Sabots are structural devices used with firearm or cannon ammunition to make a smaller caliber bullet fit into a larger caliber barrel. A sabot is simply a relatively thick, tough and deformable plastic seal that traps propellant gases behind the projectile that forces the sabot and bullet out of the barrel of a rifle. Driving bands are used to seal these full-bore projectiles in the barrel, but not to the extent that the hole is completely filled. There is always some gap between the sabot's outer diameter and the barrel’s inner diameter, usually a few thousandths of an inch. This gap is just large enough for high-pressure gases to slip by during firing. The driving bands are made from materials that are able to change shape and seal the barrel as the bullet is forced from the chamber into the barrel. However, a small caliber jacketed bullet does not normally have driving bands because the jacket material is pliable enough, and the bullets are manufactured to be just a bit larger than the barrel, which provides proper sealing.

The function of a sabot is to fill the gap between a larger bulkhead structure and the entire barrel, in return, providing a larger surface area for propellant gases to act upon rather than that of the smaller caliber bullet. Effective aerodynamic design of a projectile does not always have efficient interior ballistic design to achieve high muzzle velocity. Propellant gases create a high amount of pressure, and the larger the base area that pressure acts upon, the greater the net force on that surface. Force (pressure times area) provides acceleration to the mass of the projectile.

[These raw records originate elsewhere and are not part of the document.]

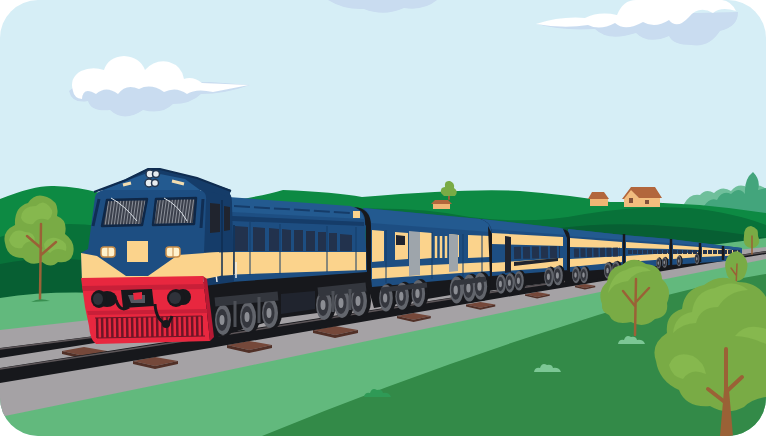
<!DOCTYPE html>
<html lang="en">
<head>
<meta charset="utf-8">
<title>Train in the countryside</title>
<style>
:root{--sky:#d6eef6;--hill:#0d8a43;--hill-dark:#087239;--hill-deep:#075f33;--meadow:#62b97d;--lawn:#338a48;--ballast:#a5a2a5;--blue:#1d4e82;--navy:#153c69;--roof:#235a90;--cream:#fbd38c;--red:#e8273f;--dark:#20242e;--black:#17181c;--leaf:#79ab45;--leaf-light:#86b84e;--trunk:#9a6136;--cloud:#fff;--cloud-shade:#c9dcf0}
html,body{margin:0;background:#fff;overflow:hidden}
svg{display:block;width:766px;height:436px}
.blue{fill:var(--blue)}.navy{fill:var(--navy)}.roof{fill:var(--roof)}.cream{fill:var(--cream)}.red{fill:var(--red)}.dark{fill:var(--dark)}.black{fill:var(--black)}
.leaf{fill:var(--leaf)}.leaf-light{fill:var(--leaf-light)}
.trunk{fill:none;stroke:var(--trunk);stroke-linecap:round}
.windows{fill:none;stroke:#22324d}
.seam{fill:none;stroke:var(--navy);stroke-width:1}
</style>
</head>
<body>
<svg viewBox="0 0 766 436" role="img" aria-label="Blue, cream and red passenger train crossing green hills">
<defs>
<clipPath id="card"><rect width="766" height="436" rx="38"/></clipPath>
<g id="wheel"><ellipse cx="3" rx="9" ry="16" fill="#17181c"/><ellipse rx="8" ry="15" fill="#62656c"/><ellipse cx="-1" rx="5.5" ry="11" fill="#34363d"/><ellipse cx="-1" rx="2.5" ry="5" fill="#8b8d93"/></g>
<g id="sleeper"><path d="M0 4L22 0L45 4L22 9Z" fill="#75483a"/><path d="M0 4L22 9L45 4V7L22 12L0 7Z" fill="#513027"/></g>
<g id="bush"><path d="M0 9Q1 4 6 5Q8-1 13 2Q18 1 19 5Q25 4 27 9Z"/></g>
<pattern id="blind" width="3" height="6" patternUnits="userSpaceOnUse" patternTransform="rotate(8)"><rect width="3" height="6" fill="#3a3f4b"/><rect width="1" height="6" fill="#8b9099"/></pattern>
</defs>
<g clip-path="url(#card)">
<rect width="766" height="436" fill="var(--sky)"/>

<g id="clouds">
<path fill="var(--cloud-shade)" d="M328 0H437Q424 11 404 8Q384 17 364 9Q344 10 328 0Z"/>
<path fill="var(--cloud-shade)" d="M69 91Q76 84 92 86L210 82L250 85Q225 94 201 94Q191 104 173 104Q162 115 143 110Q124 123 110 110Q91 112 88 101Q72 104 69 91Z"/>
<path fill="var(--cloud)" d="M73 91Q69 78 81 71Q92 66 104 70Q108 57 124 56Q140 57 145 70Q155 59 169 62Q182 66 184 79Q193 76 202 83L249 85L213 92Q196 88 187 94Q176 86 164 92Q151 83 139 89Q126 83 118 94Q106 85 96 94Q83 86 82 99Q74 98 73 91Z"/>
<path fill="var(--cloud-shade)" d="M537 24Q572 21 610 15L738 12Q738 27 720 31Q709 48 691 45Q673 45 669 36Q648 45 636 33Q608 42 595 29Q561 31 537 24Z"/>
<path fill="var(--cloud)" d="M536 24Q561 16 585 18Q599 11 617 15Q623 0 636 0H722Q731 1 736 11Q721 6 713 13Q699 5 689 17Q677 30 669 20Q655 29 643 22Q625 32 615 23Q600 31 588 25Q564 29 536 24Z"/>
</g>

<g id="hills">
<path fill="#6fbf9b" d="M684 204Q690 193 700 195Q706 188 714 193Q722 185 731 191Q739 182 748 188Q757 182 766 189V220H684Z"/>
<path fill="#43a57c" d="M704 206Q710 197 717 200Q722 190 731 194Q739 186 745 194Q744 179 753 172Q761 180 758 190L766 188V222H704Z"/>
<path fill="var(--hill)" d="M0 199Q35 185 54 186Q80 187 100 193V300H0ZM215 203Q260 197 283 190Q335 192 362 197Q470 188 520 191Q570 195 610 202Q690 201 766 213V270H215Z"/>
<path fill="var(--hill-dark)" d="M0 237Q45 219 100 226V280H0ZM330 210Q410 205 470 217Q530 225 585 214Q640 205 690 208Q735 213 766 225V262H330Z"/>
<path fill="var(--hill-deep)" d="M0 264Q45 254 100 262V300H0ZM560 228Q640 217 766 238V260H560Z"/>
<path fill="var(--meadow)" d="M0 298Q45 291 100 293L400 285L766 238V436H0Z"/>
</g>

<g id="cottages">
<path class="trunk" d="M449 199V191" stroke-width="2"/>
<path class="leaf" d="M441 193Q440 187 445 187Q444 180 450 181Q455 183 454 188Q459 191 455 196H444Z"/>
<path fill="#efb574" d="M433 203H450V209H433Z"/><path fill="#b2663c" d="M431 204L435 200H448L452 204Z"/>
<path fill="#efb574" d="M590 198L597 193L608 198V206H590Z"/><path fill="#b2663c" d="M588 199L592 192H604L609 199Z"/>
<path fill="#f2bd7e" d="M624 207V197L631 189L638 197H660V207Z"/><path fill="#b2663c" d="M631 187H655L662 198H639L631 190L624 199H622Z"/><path fill="#82503a" d="M629 198h4v5h-4zM645 200h4v4h-4z"/>
</g>

<g id="railway">
<path fill="var(--ballast)" d="M0 330L90 320L400 285L766 247V259L600 292L210 374L0 417Z"/>
<path fill="var(--lawn)" d="M262 436Q420 371 570 324Q680 288 766 274V436Z"/>
<use href="#sleeper" x="62" y="347"/><use href="#sleeper" x="133" y="357"/><use href="#sleeper" x="227" y="341"/><use href="#sleeper" x="313" y="326"/>
<use href="#sleeper" transform="translate(397 313) scale(.75)"/><use href="#sleeper" transform="translate(466 302) scale(.65)"/><use href="#sleeper" transform="translate(525 292) scale(.55)"/><use href="#sleeper" transform="translate(575 284) scale(.45)"/>
<path class="black" d="M0 348L95 336V343L0 358ZM0 368L210 335L500 290L766 251V254L500 298L210 348L0 383Z"/>
<path d="M0 349L95 337M0 369L210 337L500 291L766 252" fill="none" stroke="#5c5558" stroke-width="1.5"/>
</g>

<g id="far-coaches">
<path class="black" d="M565 262L742 248V257L565 284Z"/>
<path class="blue" d="M568 229L623 235L670 239L700 243L742 248V260L670 265L568 272Z"/>
<path class="roof" d="M568 229L623 235L670 239L742 248V250L670 243L568 236Z"/>
<path class="cream" d="M570 238L622 242V248L570 247ZM570 259L622 256V262L570 267ZM626 242L669 245V249L626 248ZM626 256L669 253V259L626 262ZM673 245L699 247V250L673 249ZM673 254L699 252V257L673 259ZM702 247L722 249V256L702 257ZM725 249L740 251V255L725 256Z"/>
<path class="windows" d="M574 253L620 252" stroke-width="9" stroke-dasharray="5 1.5"/>
<path class="windows" d="M628 252L740 252" stroke-width="4" stroke-dasharray="4 1"/>
<path d="M624 234V268M671 239V266M700 243V262M723 246V260" stroke="#17181c" stroke-width="2.5"/>
<g transform="translate(576 275) scale(.5 .55)"><use href="#wheel"/><use href="#wheel" x="16"/><use href="#wheel" x="64" y="-8"/><use href="#wheel" x="80" y="-10"/></g>
<g transform="translate(631 266) scale(.3 .36)"><use href="#wheel"/><use href="#wheel" x="22"/><use href="#wheel" x="92" y="-8"/><use href="#wheel" x="112" y="-10"/><use href="#wheel" x="160" y="-14"/><use href="#wheel" x="220" y="-20"/></g>
</g>

<g id="second-coach">
<path class="black" d="M484 270L570 262V280L488 291Z"/>
<path class="blue" d="M481 219L560 228Q568 229 569 236V270L492 276Z"/>
<path class="roof" d="M481 219L560 228Q567 229 568 235L490 229Z"/>
<path class="cream" d="M492 233L563 237V246L492 244ZM492 263L563 258V267L492 272Z"/>
<path class="windows" d="M514 253L560 252" stroke-width="12" stroke-dasharray="7 2"/>
<path class="dark" d="M505 236L511 237V272L505 273ZM514 262L558 258V261L514 266Z"/>
<path class="black" d="M480 219Q492 222 492 235V277H488V235ZM563 229Q570 230 570 238V270H567V238Z"/>
<g transform="translate(501 284) scale(.6 .65)"><use href="#wheel"/><use href="#wheel" x="15" y="-2"/><use href="#wheel" x="30" y="-5"/><use href="#wheel" x="80" y="-11"/><use href="#wheel" x="95" y="-13"/></g>
</g>

<g id="first-coach">
<path class="black" d="M366 280L492 270V288L374 308Z"/>
<path class="blue" d="M363 208L480 219Q491 221 492 233V276L372 287Z"/>
<path class="roof" d="M363 208L480 219Q490 222 491 232L371 223Q370 212 363 208Z"/>
<path class="cream" d="M372 230L384 231V261L372 262ZM395 232L408 233V259L395 260ZM420 232L432 233V258L420 259ZM449 234L459 235V257L449 258ZM468 235L490 236V257L468 258ZM372 268L490 262V271L372 279Z"/>
<path fill="#9ea5ab" d="M409 231L420 232V275L409 276ZM449 234L458 235V271L449 272Z"/>
<path class="dark" d="M396 235L405 236V245L396 245Z"/>
<path d="M436 236V258M441 236V258M446 236V258" stroke="#fbd38c" stroke-width="2.5"/>
<path class="seam" d="M386 230V283M432 232V279M463 234V277M482 235V275"/>
<path class="black" d="M354 207Q371 208 371 226V288H366V226ZM488 226L492 234V277H490Z"/>
<g transform="translate(386 298) scale(.85 .9)"><use href="#wheel"/><use href="#wheel" x="19" y="-2"/><use href="#wheel" x="38" y="-5"/><use href="#wheel" x="83" y="-9"/><use href="#wheel" x="98" y="-11"/><use href="#wheel" x="111" y="-13"/></g>
<path d="M381 290L427 285M455 283L486 279" stroke="#33363d" stroke-width="5"/>
</g>

<g id="locomotive">
<path class="black" d="M203 282L370 270V306L280 318L208 340Z"/>
<g id="locomotive-wheels"><use href="#wheel" x="324" y="305"/><use href="#wheel" x="342" y="303"/><use href="#wheel" x="359" y="301"/><use href="#wheel" x="270" y="313"/><use href="#wheel" x="248" y="317"/><use href="#wheel" x="223" y="320"/></g>
<path d="M215 302L278 296M318 292L366 287" stroke="#33363d" stroke-width="9"/>
<path d="M235 301V327M259 297V323M333 291V312M350 289V310" stroke="#4d5057" stroke-width="3"/>
<path class="dark" d="M281 294L315 291V309L281 314Z"/>
<path class="blue" d="M229 199L351 207Q364 209 365 220L367 272L231 282Z"/>
<path class="roof" d="M228 197L350 206Q361 208 364 219L232 212Z"/>
<path class="navy" d="M232 216L364 222V226L232 221Z"/>
<path class="cream" d="M218 252L366 252V270L220 275Z"/>
<path id="engine-windows" fill="#22324d" d="M235 226L248 227V251H235ZM253 227L265 228V251H253ZM269 228L279 229V251H269ZM282 229L291 230V251H282ZM294 230H303V251H294ZM306 231H315V251H306ZM318 232H326V251H318ZM329 233H337V251H329ZM340 234L352 235V251H340Z"/>
<rect class="cream" x="353" y="211" width="7" height="7"/>
<path d="M234 206L350 213" stroke="#153c69" stroke-width="2" stroke-dasharray="16 4"/>
<path class="seam" d="M250 222V275M280 224V274M327 226V272M356 227V271"/>

<path class="navy" d="M201 188L226 191Q232 193 232 202L234 282L204 286Z"/>
<path class="cream" d="M201 253L233 252V275L202 277Z"/>
<path class="dark" d="M210 203L220 204V232L210 233ZM224 206L230 207V230L224 231Z"/>
<path d="M222 200V276M234 225V274" stroke="#0f2c50" stroke-width="1.5"/>
<path d="M215 265L217 282M236 262V278" stroke="#eee" stroke-width="1.5"/>

<path class="blue" d="M95 197Q96 192 103 190L200 190Q207 192 206 200L203 279L82 280L81 253L88 249Z"/>
<path class="navy" d="M94 192L124 180L147 169H159L196 178L231 190L229 197L204 190H103Z"/>
<path class="roof" d="M103 190L126 181L150 172L185 179L200 190Z"/>
<path d="M94 192L126 180L148 169H160L197 178L231 191" fill="none" stroke="#0f2c50" stroke-width="2"/>
<path d="M123 185L131 183M172 181L184 184" stroke="#f2ddb0" stroke-width="3"/>
<g fill="#e8edf0" stroke="#24364f" stroke-width="1.5"><circle cx="150" cy="174" r="4"/><circle cx="156" cy="174" r="3.5"/><circle cx="149" cy="183" r="4"/><circle cx="155" cy="183" r="3.5"/></g>
<path fill="url(#blind)" stroke="#0f2746" stroke-width="2.5" stroke-linejoin="round" d="M107 200L147 199L142 225L102 226ZM156 199L196 198L194 224L153 225Z"/>
<path d="M111 198Q124 205 137 221M164 198Q178 205 187 221" fill="none" stroke="#dce2e8" stroke-width="1"/>
<path d="M99 199L93 226M203 199L201 228" stroke="#102e54" stroke-width="3"/>
<path class="cream" d="M81 253L97 256L126 276H148L178 255L219 252L220 276L205 279L82 281Z"/>
<rect id="nose-panel" class="cream" x="127" y="241" width="21" height="21"/>
<g fill="#fff2cd" stroke="#c98d48" stroke-width="1.5"><rect x="101" y="247" width="14" height="10" rx="3"/><rect x="166" y="247" width="14" height="10" rx="3"/></g>
<path d="M108 247V257M173 247V257" stroke="#c98d48"/>
<path class="red" d="M81 278L203 276L210 341L96 344Q90 340 89 326L85 307Z"/>
<path fill="#b71933" d="M203 276L207 279L214 337L210 341Z"/>
<path fill="#c91f38" d="M82 286L204 284L205 289L83 291ZM87 311L207 309V313L88 315Z"/>
<path id="grille" d="M96 328L203 326" fill="none" stroke="#6d1526" stroke-width="20" stroke-dasharray="2.5 2.5"/>
<path d="M95 318L202 316M97 338L205 336" stroke="#6d1526" stroke-width="1"/>
<path class="black" d="M121 290L152 289L154 306L123 308Z"/>
<path d="M128 295H145V303H131Z" fill="#555861"/>
<path class="red" d="M133 293L142 292V299L134 300Z"/>
<path d="M155 304Q156 321 168 325L172 316M116 300Q120 313 129 307" fill="none" stroke="#17181c" stroke-width="3"/>
<circle class="black" cx="166" cy="324" r="4"/>
<g class="black"><ellipse cx="107" cy="299" rx="10" ry="8"/><ellipse cx="99" cy="299" rx="8" ry="9"/><ellipse cx="183" cy="297" rx="8" ry="8"/><ellipse cx="176" cy="298" rx="9" ry="9"/></g>
<g fill="#2f323a"><ellipse cx="98" cy="299" rx="5" ry="6"/><ellipse cx="175" cy="298" rx="6" ry="6"/></g>
</g>

<g id="left-tree">
<path class="leaf" d="M5 243Q2 231 15 225Q14 207 28 203Q35 192 47 197Q60 202 57 216Q68 220 65 234Q76 242 73 254Q70 264 58 262Q51 269 42 262Q30 267 23 258Q7 258 5 243Z"/>
<path class="leaf-light" d="M21 218Q22 206 36 206Q43 199 49 206Q56 213 48 220Q38 216 33 224Q24 225 21 218ZM9 240Q13 227 25 232Q35 232 35 241Q25 240 22 248Q12 250 9 240ZM44 244Q49 235 59 239Q68 242 66 251Q56 246 50 253Q44 250 44 244Z"/>
<path class="trunk" d="M40 299L41 224M41 248L27 236M41 255L56 242" stroke-width="2.5"/>
<path fill="#388f50" d="M31 302Q40 297 50 301Z"/>
</g>

<g id="right-trees">
<path class="leaf" d="M744 236Q744 226 751 226Q759 228 758 236Q762 245 753 248Q742 248 744 236Z"/><path class="trunk" d="M752 254V236" stroke-width="1.5"/>
<path class="leaf" d="M726 271Q723 261 730 254Q737 248 743 255Q750 262 746 273Q743 282 735 281Q727 280 726 271Z"/><path class="trunk" d="M736 287L737 264M736 275L731 268" stroke-width="1.5"/>
<path class="leaf" d="M602 304Q597 291 607 282Q609 267 622 265Q633 255 646 264Q661 265 662 279Q673 289 667 303Q669 317 655 319Q644 329 631 322Q614 326 609 315Q601 312 602 304Z"/>
<path class="leaf-light" d="M608 293Q612 273 626 270Q640 262 651 271Q636 270 628 281Q614 282 608 293Z"/>
<path class="trunk" d="M635 335L636 279M635 306L623 291M636 302L649 288" stroke-width="2.5"/>
<path class="leaf" d="M656 361Q650 344 667 333Q665 314 682 309Q684 289 704 285Q721 272 738 282Q757 282 766 297V397Q752 399 744 407Q727 416 710 406Q686 408 679 390Q659 381 656 361Z"/>
<path class="leaf-light" d="M673 333Q675 315 692 312Q695 291 715 288Q735 278 748 290Q728 291 718 307Q700 307 696 323Q683 323 673 333ZM669 365Q675 350 693 356Q704 362 706 374Q691 367 683 379Q672 377 669 365ZM735 336Q746 322 766 329V344Q748 336 735 336Z"/>
<path class="trunk" d="M726 400V349M726 403L708 389M727 391L742 377" stroke-width="4"/>
<path fill="var(--trunk)" d="M720 436L724 390H729L733 436Z"/>
</g>

<g id="bushes">
<use href="#bush" x="618" y="335" fill="#7cc795"/><use href="#bush" x="534" y="363" fill="#7cc795"/><use href="#bush" x="364" y="388" fill="#2f9a56"/>
</g>
</g>
</svg>
</body>
</html>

The purpose of sabots is to allow a smaller diameter bullet to be launched at a greater speed than if the bullet alone were fired from a gun of equal caliber. They are typically made from a lightweight material, such as high-strength plastics. Sabots often have several longitudinal pieces that are held in place at the base. When the bullet and sabot are fired, the sabot blocks the gas from escaping and gives significant structural support that assists the acceleration of the bullet as it moves down the barrel. When the sabot reaches the end of the barrel and hits still air, the longitudinal pieces of plastic are dislodged from the bullet, allowing the pieces to fall away when the bullet reaches a certain distance. At that point, the bullet continues toward its target at a higher velocity than that same bullet fired without the use of a sabot.